However, things are changing. Consumers are increasingly more concerned about data privacy and how their data is being used. Consequently, governments have stepped in and tightened data privacy regulations. Further regulations are expected in the near future, with experts predicting a phasing out of third-party cookies.
To counter this changing data privacy landscape, high-growth brands are pivoting toward first-party data to deliver relevant marketing experiences to customers. First-party data, when used correctly, can reinstate consumer confidence, which is going to be critical for engagement and growth. But how do enterprises use data “correctly”? This brings us to the second point: making data experiences more customer-centric.
Customer-First Data Strategies
How do enterprises balance data privacy and an increasing need to deliver personalized experiences? The answer: building trust and delivering value. Consumers are not completely averse to sharing information for personalized experiences. In fact, a vast majority of internet users expect companies to deliver personalized experiences. Likewise, companies with high growth rates derive a substantial amount of their revenue from delivering personalized experiences to customers.
How do you build trust? Be transparent about how the first-party data will be used. Convince the customer on the benefits of parting with their personal information. How do you convince them? Loyalty programs, immediate tangible benefits and gamification are some paths worth exploring. The idea is to cultivate unique data insights by building complete customer profiles. And then using those unique insights to deliver hyper-personalized, contextual content for high engagement.
The world went digital almost overnight. People across demographics were forced to go online for the basics. Remote work became the norm as did telemedicine. As the world recovers from the pandemic, customers will want their choice back. Younger people (18-25) are preferring newer mediums for their purchases and engagement — Instagram, voice-assisted purchase journeys and virtual reality environments. The metaverse is a confirmation of that trend. At the same time, there are people who still prefer in-store shopping. A 50-year-old with an insurance policy, for example, will likely still be more comfortable talking to a customer service executive than with a self-help chatbot.
Brands will need to deliver hybrid experiences to offer choice to consumers. A lot of brands are planning to invest more into hybrid experiences. They are doing it for deeper customer relationships, innovation for differentiation and more inclusivity. Building more inclusive ecosystems is, in fact, one of the primary benefits of building hybrid experiences. A vast majority of websites are inaccessible to people with visual and cognitive impairments. When brands deliver additional experiences such as voice assistants, they can deliver more value to the end user.
AI-Enabled Customer Service
Customer experience impacts customer engagement. And customer service experience is one of the focal areas that can define the kind of customer experience a brand delivers. Artificial intelligence is rapidly changing how customer service is delivered. Brands are automating customer service with the help of AI. AI-enabled self-help chatbots can resolve common customer queries. Calls can automatically be routed to the most relevant agent for quick query resolution. Data is also being used for predictive maintenance in manufacturing, thereby reducing the volume of incoming customer support requests.

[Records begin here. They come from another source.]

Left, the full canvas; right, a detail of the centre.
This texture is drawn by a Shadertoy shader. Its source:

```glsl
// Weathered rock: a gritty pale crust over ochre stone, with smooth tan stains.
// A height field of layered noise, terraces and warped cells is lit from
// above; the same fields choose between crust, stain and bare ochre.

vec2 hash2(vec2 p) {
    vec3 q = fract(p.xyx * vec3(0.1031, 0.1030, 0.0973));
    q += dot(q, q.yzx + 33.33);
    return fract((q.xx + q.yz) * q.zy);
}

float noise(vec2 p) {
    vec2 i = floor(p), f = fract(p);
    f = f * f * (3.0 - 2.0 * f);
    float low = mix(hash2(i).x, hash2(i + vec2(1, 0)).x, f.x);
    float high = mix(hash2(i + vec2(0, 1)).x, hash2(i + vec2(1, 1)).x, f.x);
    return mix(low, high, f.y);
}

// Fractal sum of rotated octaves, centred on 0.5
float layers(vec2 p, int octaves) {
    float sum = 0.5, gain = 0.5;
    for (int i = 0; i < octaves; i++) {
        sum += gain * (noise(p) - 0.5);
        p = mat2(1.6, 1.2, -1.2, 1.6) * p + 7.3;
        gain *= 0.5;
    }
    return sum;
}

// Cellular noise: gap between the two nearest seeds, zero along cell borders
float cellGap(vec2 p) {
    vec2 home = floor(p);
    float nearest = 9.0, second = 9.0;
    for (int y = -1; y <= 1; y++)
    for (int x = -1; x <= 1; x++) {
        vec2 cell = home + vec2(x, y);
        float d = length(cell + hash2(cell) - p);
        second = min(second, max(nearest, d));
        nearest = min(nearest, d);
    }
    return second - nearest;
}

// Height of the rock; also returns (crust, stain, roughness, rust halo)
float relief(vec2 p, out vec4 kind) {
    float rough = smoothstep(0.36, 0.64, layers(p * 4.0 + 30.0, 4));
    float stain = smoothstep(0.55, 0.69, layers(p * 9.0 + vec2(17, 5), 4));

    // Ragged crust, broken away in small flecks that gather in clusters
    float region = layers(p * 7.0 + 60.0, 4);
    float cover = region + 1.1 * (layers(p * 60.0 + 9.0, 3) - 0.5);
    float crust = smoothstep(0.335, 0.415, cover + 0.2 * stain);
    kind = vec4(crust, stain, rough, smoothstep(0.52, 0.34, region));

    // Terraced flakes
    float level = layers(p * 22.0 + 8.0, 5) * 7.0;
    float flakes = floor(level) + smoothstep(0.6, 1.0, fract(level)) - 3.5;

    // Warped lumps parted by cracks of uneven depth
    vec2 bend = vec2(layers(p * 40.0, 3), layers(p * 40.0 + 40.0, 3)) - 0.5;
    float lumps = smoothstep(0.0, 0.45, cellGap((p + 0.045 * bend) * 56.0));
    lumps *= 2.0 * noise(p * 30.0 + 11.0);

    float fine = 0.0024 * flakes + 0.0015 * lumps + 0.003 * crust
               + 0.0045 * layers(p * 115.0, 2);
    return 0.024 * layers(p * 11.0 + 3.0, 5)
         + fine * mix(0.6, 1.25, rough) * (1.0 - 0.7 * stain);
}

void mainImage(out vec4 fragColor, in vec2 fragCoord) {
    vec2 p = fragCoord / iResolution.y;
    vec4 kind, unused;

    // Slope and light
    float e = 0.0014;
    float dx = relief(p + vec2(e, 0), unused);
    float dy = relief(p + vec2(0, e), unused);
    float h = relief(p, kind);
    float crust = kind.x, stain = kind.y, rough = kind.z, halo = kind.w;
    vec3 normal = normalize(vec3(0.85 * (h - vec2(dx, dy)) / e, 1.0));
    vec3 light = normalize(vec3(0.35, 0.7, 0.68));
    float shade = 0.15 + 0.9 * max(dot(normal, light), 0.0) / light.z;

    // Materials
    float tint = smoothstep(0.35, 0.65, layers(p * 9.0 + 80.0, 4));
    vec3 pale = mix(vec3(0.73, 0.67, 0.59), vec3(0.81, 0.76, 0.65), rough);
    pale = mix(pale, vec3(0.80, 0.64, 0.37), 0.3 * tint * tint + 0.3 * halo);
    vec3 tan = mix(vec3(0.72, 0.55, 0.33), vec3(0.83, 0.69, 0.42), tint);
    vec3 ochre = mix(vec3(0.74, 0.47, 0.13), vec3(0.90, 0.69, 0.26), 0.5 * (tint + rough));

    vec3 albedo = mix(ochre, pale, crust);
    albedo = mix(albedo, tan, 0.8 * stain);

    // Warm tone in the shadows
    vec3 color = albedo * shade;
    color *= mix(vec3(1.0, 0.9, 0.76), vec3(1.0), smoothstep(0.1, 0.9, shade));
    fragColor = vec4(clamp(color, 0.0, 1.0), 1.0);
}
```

There are several ways brands can leverage artificial intelligence in customer service to deliver a smooth customer experience. When done consistently, it boosts trust, which ups the chances of customer engagement.
‘Data’ Is the Keyword Here
Hyper-personalization through first-party data. Hybrid experiences to meet customers’ expectations. Artificial intelligence in customer service. All of these rely on data to deliver cohesive brand experiences. And the end goal of delivering these experiences is to encourage customer engagement. So the answer to the question of what will drive customer engagement in the post-Covid world is data-driven ecosystems built with the consent of consumers that are transparent and deliver real value to end users.
Forbes Agency Council is an invitation-only community for executives in successful public relations, media strategy, creative and advertising agencies. Do I qualify?
Laat een reactie achter